Bats are the only mammals that fly. We have resident bats who patrol the early evening skies. Dark bodies dart and swoosh by in the glimmering dusk of long summer evenings. I like that we have bats.
All UK bats are insectivorous and nocturnal. They can eat up to a third of their body weight in insects each night.
To attract bats you need to encourage bug life. In gardens, leave a wild area. Create small piles of woody twigs and cut branches. Wet marshy areas are perfect for creating bug-rich habitats. Piles of stones create insect habitats too.
Include night-blooming plants in your garden to encourage moths – a key part of the diet of a bat. Night-scented flowers such as nicotina (flowering tobacco) and honeysuckle are a good bet for attracting pollen-hungry moths.
Common Garden Bats:
- Common pipistrelle (pipistrellus pipistrellus)
- Soprano pipistrelle (P. pygmaeus) are the most common and smallest
- Noctule (nyctalus noctula) are the largest UK bat with a wingspan similar to that of a starling These are usually the first bat to emerge in the evening.

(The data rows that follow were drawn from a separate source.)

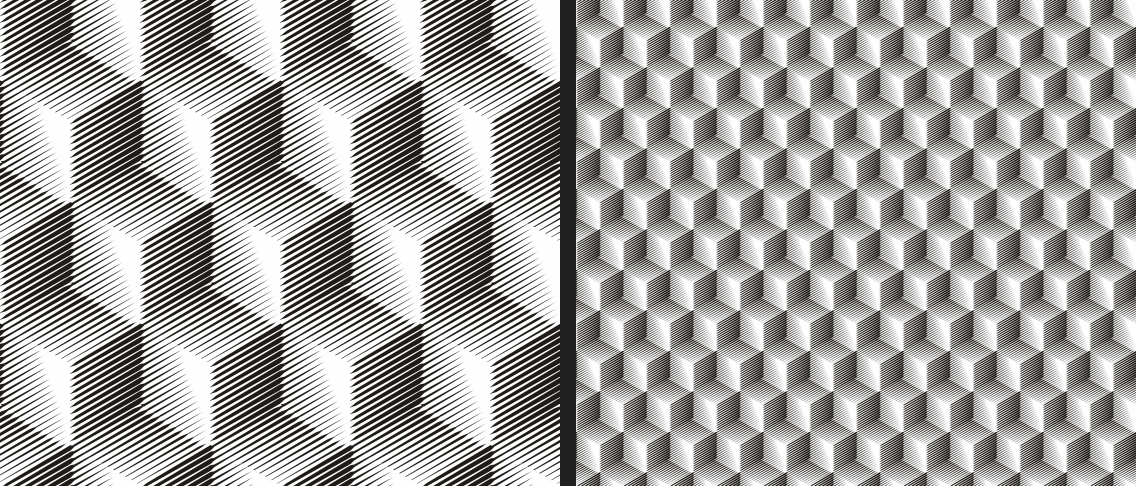
Left: one tile. Right: repeated 3 by 3.
Write a Shadertoy shader that draws this pattern.

```glsl
// Stacked cubes engraved with one family of parallel slanted lines.
// A hexagonal lattice gives each cube three faces; each face sets how much of
// the line spacing is inked, so the lines swell and taper into shading.

const vec2 REPEATS = vec2(4.0, 2.0);      // lattice periods across and down
const vec2 PERIOD = vec2(2.0, 3.0);       // in half widths and side lengths
const vec2 CUBE_CENTRE = vec2(1.0, 1.49);
const float LINES_PER_SIDE = 12.0;
const vec3 PAPER = vec3(0.995);
const vec3 INK = vec3(0.122, 0.108, 0.092);

// Offset from the front corner of the enclosing cube, y pointing down.
vec2 cubeOffset(vec2 p) {
    vec2 d = (fract((p - CUBE_CENTRE) / PERIOD + 0.5) - 0.5) * PERIOD;
    bool outside = abs(d.x) * 0.5 + abs(d.y) > 1.0;
    return outside ? d - sign(d) * PERIOD * 0.5 : d;
}

// Right face: pointed line starts, almost solid at the far edge.
float darkFace(vec2 f) {
    float body = 0.44 + 0.36 * f.x + 0.10 * f.x * f.y;
    return body * mix(0.15, 1.0, smoothstep(0.0, 0.10, f.x));
}

// Left face: lines thin out to bare paper, sooner at the top.
float lightFace(vec2 f) {
    float reach = mix(0.62, 1.0, smoothstep(0.0, 0.9, f.y));
    float body = 0.42 * max(0.0, 1.0 - f.x / reach);
    float teeth = 1.0 - smoothstep(0.0, 0.07, f.x);
    return mix(body, 0.82, teeth);
}

// Top face: dark at the back corner, fading toward the front corner.
float topFace(vec2 f) {
    float body = 0.80 - 0.40 * f.x - 0.46 * f.y + 0.10 * f.x * f.y;
    float spikes = 1.0 - smoothstep(0.0, 0.12, f.y);
    return mix(body, 0.32 * (1.0 - f.x), spikes);
}

// Inked fraction of the line spacing at an offset inside a cube.
float coverage(vec2 d) {
    float slant = 0.5 * d.x;
    if (d.x > 0.0 && d.y > -slant) return darkFace(vec2(d.x, d.y + slant));
    if (d.x <= 0.0 && d.y > slant) return lightFace(vec2(d.x + 1.0, d.y - slant));
    return topFace(vec2(d.y + 1.0 + slant, d.y + 1.0 - slant));
}

// Antialiased line of the given width, both measured in line spacings.
float lineInk(float phase, float width, float blur) {
    float fromCentre = abs(fract(phase) - 0.5);
    float edge = clamp((0.5 * width - fromCentre) / blur + 0.5, 0.0, 1.0);
    return edge * clamp(width / blur, 0.0, 1.0);
}

float engraving(vec2 uv, float blur) {
    vec2 p = vec2(uv.x, 1.0 - uv.y) * REPEATS * PERIOD;
    vec2 q = p - CUBE_CENTRE;
    float phase = LINES_PER_SIDE * (q.y + 0.5 * q.x);
    return lineInk(phase, coverage(cubeOffset(p)), blur);
}

void mainImage(out vec4 fragColor, in vec2 fragCoord) {
    const int GRID = 3;
    float pixelPhase = 1.155 * LINES_PER_SIDE * REPEATS.y * PERIOD.y / iResolution.y;
    float blur = pixelPhase / float(GRID);

    // Average a grid of samples to smooth the face borders as well.
    float ink = 0.0;
    for (int j = 0; j < GRID; j++) {
        for (int i = 0; i < GRID; i++) {
            vec2 shift = (vec2(i, j) + 0.5) / float(GRID) - 0.5;
            ink += engraving((fragCoord + shift) / iResolution.xy, blur);
        }
    }
    ink /= float(GRID * GRID);
    fragColor = vec4(mix(PAPER, INK, ink), 1.0);
}
```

- Daubenton’s bat (myotis daubentonii) likes aquatic insects and is found flying over ponds.
- Brown long-eared bat (plecotus auritus) flies slowly, often close to trees. They have huge ears

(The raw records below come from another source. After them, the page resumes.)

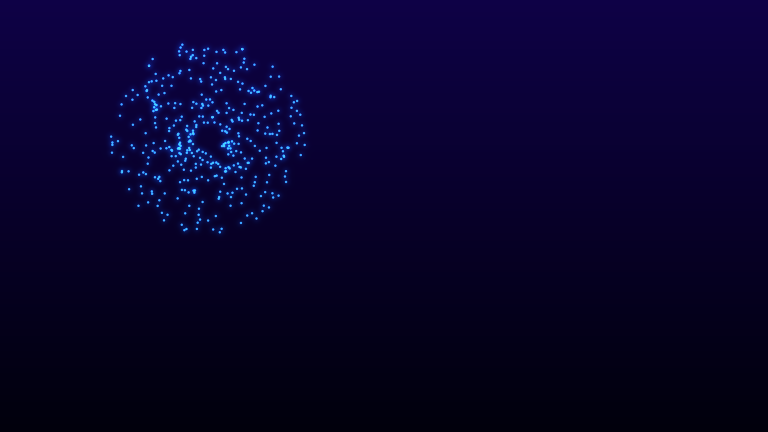
Reproduce this background procedurally as a Shadertoy shader.

```glsl
const vec3 SKY_TOP = vec3(0.055, 0.003, 0.275);
const vec3 SKY_BOTTOM = vec3(0.002, 0.0, 0.045);
const vec3 SPARK_COLOR = vec3(0.22, 0.66, 0.95);
const vec3 HALO_COLOR = vec3(0.03, 0.36, 0.85);

const vec2 BURST_CENTER = vec2(0.271, 0.681); // fraction of the canvas
const float INNER_RADIUS = 0.035;             // lengths in canvas heights
const float OUTER_RADIUS = 0.226;
const float SPARK_RADIUS = 0.0026;
const float HALO_RADIUS = 0.009;
const float HALO_STRENGTH = 0.13;
const int SPARK_COUNT = 400;
const float TAU = 6.283185;

float hash(vec2 p) {
    return fract(sin(dot(p, vec2(12.9898, 78.233))) * 43758.5453);
}

// Spark position relative to the burst center
vec2 sparkPosition(float id) {
    float angle = TAU * hash(vec2(id, 1.7));
    float radius = mix(INNER_RADIUS, OUTER_RADIUS, hash(vec2(id, 5.3)));
    return radius * vec2(cos(angle), sin(angle));
}

// Sum of all sparks: crisp cores plus soft halos
vec3 burst(vec2 p, float pixel) {
    if (length(p) > OUTER_RADIUS + 4.0 * HALO_RADIUS) return vec3(0.0);

    float core = 0.0;
    float halo = 0.0;
    for (int i = 0; i < SPARK_COUNT; i++) {
        float dist = length(p - sparkPosition(float(i)));
        float falloff = dist / HALO_RADIUS;
        core += 1.0 - smoothstep(SPARK_RADIUS - 0.7 * pixel, SPARK_RADIUS + 0.7 * pixel, dist);
        halo += exp(-falloff * falloff);
    }
    return SPARK_COLOR * min(core, 1.0) + HALO_COLOR * HALO_STRENGTH * halo;
}

void mainImage(out vec4 fragColor, in vec2 fragCoord) {
    vec2 uv = fragCoord / iResolution.xy;
    float pixel = 1.0 / iResolution.y;
    vec2 p = (fragCoord - BURST_CENTER * iResolution.xy) * pixel;

    vec3 color = mix(SKY_BOTTOM, SKY_TOP, uv.y);
    color += burst(p, pixel);
    fragColor = vec4(min(color, 1.0), 1.0);
}
```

For more information about all things bat-related visit the Bat Conversation Trust and Bat Conservation International.
Our bats that used to do a nightly patrol over the back patch have not been seen regularly through late summer/early autumn 2019, but I did spot a solitary bat doing rounds at dusk late October 2019.

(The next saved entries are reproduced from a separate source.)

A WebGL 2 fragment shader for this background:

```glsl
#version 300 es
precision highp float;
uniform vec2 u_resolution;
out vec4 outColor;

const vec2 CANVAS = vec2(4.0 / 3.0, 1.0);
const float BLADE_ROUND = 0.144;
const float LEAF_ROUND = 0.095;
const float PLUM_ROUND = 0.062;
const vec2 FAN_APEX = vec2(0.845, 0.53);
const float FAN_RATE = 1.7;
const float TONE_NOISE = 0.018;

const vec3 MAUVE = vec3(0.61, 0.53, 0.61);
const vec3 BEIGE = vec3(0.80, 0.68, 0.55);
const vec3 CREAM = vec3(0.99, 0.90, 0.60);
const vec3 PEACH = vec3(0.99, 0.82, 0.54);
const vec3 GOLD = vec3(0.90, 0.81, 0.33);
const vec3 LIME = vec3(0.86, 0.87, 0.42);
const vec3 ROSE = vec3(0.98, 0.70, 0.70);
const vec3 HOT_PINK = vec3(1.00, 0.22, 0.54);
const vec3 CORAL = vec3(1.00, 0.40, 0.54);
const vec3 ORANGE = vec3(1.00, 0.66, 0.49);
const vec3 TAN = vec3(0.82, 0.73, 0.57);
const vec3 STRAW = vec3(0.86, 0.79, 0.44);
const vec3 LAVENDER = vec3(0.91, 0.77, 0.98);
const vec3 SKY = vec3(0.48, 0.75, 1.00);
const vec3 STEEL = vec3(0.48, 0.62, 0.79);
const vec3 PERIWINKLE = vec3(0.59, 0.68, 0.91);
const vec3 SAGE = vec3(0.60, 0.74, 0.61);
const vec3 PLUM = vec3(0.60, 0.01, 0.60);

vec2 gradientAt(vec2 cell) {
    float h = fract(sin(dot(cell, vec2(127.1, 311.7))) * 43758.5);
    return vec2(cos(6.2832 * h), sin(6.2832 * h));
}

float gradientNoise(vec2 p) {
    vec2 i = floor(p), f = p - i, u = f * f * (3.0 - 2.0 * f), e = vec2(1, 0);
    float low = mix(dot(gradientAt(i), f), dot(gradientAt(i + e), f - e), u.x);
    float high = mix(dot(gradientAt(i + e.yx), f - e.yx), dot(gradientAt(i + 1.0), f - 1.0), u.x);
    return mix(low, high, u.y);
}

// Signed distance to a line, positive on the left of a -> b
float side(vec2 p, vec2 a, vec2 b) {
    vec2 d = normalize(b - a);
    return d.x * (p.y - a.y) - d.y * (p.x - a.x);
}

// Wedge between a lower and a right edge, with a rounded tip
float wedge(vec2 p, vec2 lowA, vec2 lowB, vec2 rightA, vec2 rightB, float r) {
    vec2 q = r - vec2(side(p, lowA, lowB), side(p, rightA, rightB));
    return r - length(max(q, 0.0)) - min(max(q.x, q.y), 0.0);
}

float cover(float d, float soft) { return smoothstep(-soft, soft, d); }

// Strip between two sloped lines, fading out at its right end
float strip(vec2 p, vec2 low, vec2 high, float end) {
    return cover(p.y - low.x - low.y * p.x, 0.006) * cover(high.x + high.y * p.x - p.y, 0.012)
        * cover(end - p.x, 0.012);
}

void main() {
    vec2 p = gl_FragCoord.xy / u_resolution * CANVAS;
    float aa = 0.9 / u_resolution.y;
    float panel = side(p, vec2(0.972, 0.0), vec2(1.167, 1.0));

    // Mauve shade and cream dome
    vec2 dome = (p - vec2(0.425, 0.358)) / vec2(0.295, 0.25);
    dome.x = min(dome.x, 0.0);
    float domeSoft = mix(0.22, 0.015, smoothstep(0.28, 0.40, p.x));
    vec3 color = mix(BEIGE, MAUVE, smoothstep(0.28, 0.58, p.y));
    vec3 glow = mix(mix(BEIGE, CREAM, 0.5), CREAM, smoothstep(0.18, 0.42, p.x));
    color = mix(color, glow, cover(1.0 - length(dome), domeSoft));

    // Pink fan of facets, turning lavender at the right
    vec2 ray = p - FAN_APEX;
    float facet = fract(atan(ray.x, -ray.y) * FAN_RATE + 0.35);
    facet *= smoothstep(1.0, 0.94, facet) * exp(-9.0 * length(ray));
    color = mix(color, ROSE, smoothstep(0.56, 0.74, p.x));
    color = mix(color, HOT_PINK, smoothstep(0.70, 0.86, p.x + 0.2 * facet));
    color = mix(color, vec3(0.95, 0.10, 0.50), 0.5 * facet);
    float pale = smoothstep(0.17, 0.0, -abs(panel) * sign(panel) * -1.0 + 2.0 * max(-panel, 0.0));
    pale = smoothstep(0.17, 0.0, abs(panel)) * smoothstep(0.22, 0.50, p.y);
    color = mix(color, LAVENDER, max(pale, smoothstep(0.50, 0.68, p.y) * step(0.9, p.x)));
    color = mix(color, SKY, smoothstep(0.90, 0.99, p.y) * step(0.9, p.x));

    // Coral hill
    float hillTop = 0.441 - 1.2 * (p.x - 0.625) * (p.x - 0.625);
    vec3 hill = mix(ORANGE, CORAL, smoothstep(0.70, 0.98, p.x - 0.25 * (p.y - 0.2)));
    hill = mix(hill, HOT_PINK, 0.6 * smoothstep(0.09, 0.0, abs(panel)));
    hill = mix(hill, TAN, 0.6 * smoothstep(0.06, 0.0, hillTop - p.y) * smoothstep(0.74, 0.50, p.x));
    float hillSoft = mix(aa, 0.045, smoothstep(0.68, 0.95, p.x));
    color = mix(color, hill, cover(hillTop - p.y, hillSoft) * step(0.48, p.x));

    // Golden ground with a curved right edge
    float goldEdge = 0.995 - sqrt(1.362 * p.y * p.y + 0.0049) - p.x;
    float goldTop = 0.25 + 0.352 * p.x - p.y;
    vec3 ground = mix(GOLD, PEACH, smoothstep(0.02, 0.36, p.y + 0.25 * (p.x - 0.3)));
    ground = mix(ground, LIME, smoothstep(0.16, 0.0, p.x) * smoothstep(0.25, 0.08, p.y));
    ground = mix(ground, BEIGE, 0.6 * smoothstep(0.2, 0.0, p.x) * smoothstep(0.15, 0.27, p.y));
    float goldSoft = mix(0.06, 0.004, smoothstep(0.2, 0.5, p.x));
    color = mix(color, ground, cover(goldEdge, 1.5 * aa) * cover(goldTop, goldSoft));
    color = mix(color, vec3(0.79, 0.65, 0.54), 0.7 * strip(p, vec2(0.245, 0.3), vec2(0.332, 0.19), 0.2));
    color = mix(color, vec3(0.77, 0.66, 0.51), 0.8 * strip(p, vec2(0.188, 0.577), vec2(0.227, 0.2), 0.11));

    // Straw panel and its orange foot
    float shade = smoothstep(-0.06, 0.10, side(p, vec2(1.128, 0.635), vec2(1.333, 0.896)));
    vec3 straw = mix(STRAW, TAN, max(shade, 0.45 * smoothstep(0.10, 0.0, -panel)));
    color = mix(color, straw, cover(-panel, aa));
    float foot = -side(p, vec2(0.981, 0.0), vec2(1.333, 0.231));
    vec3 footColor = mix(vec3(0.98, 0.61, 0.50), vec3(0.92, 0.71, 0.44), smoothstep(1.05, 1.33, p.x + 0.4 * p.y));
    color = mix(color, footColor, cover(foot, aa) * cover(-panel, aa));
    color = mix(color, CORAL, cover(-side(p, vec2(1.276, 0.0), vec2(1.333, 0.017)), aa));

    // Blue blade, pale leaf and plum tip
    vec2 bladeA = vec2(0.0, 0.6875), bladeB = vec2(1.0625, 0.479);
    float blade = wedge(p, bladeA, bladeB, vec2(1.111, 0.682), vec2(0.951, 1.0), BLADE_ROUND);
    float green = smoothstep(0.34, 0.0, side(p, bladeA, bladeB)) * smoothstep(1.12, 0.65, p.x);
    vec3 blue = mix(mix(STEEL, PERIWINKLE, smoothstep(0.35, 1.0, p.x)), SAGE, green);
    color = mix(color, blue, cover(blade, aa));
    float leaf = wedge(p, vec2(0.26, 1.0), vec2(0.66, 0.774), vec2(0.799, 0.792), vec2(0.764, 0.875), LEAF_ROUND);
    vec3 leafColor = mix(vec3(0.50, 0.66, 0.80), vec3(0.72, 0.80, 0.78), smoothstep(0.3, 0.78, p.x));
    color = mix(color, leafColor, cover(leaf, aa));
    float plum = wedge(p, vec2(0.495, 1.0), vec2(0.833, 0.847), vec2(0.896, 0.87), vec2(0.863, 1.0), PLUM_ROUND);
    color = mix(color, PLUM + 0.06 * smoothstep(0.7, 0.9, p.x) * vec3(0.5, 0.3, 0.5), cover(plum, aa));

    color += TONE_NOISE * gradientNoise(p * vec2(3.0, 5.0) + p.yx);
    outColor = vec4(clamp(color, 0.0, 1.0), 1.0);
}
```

In summer 2020 the bats came back and we now see two and sometimes three bats patrolling the dusky skies over the back patch gardens.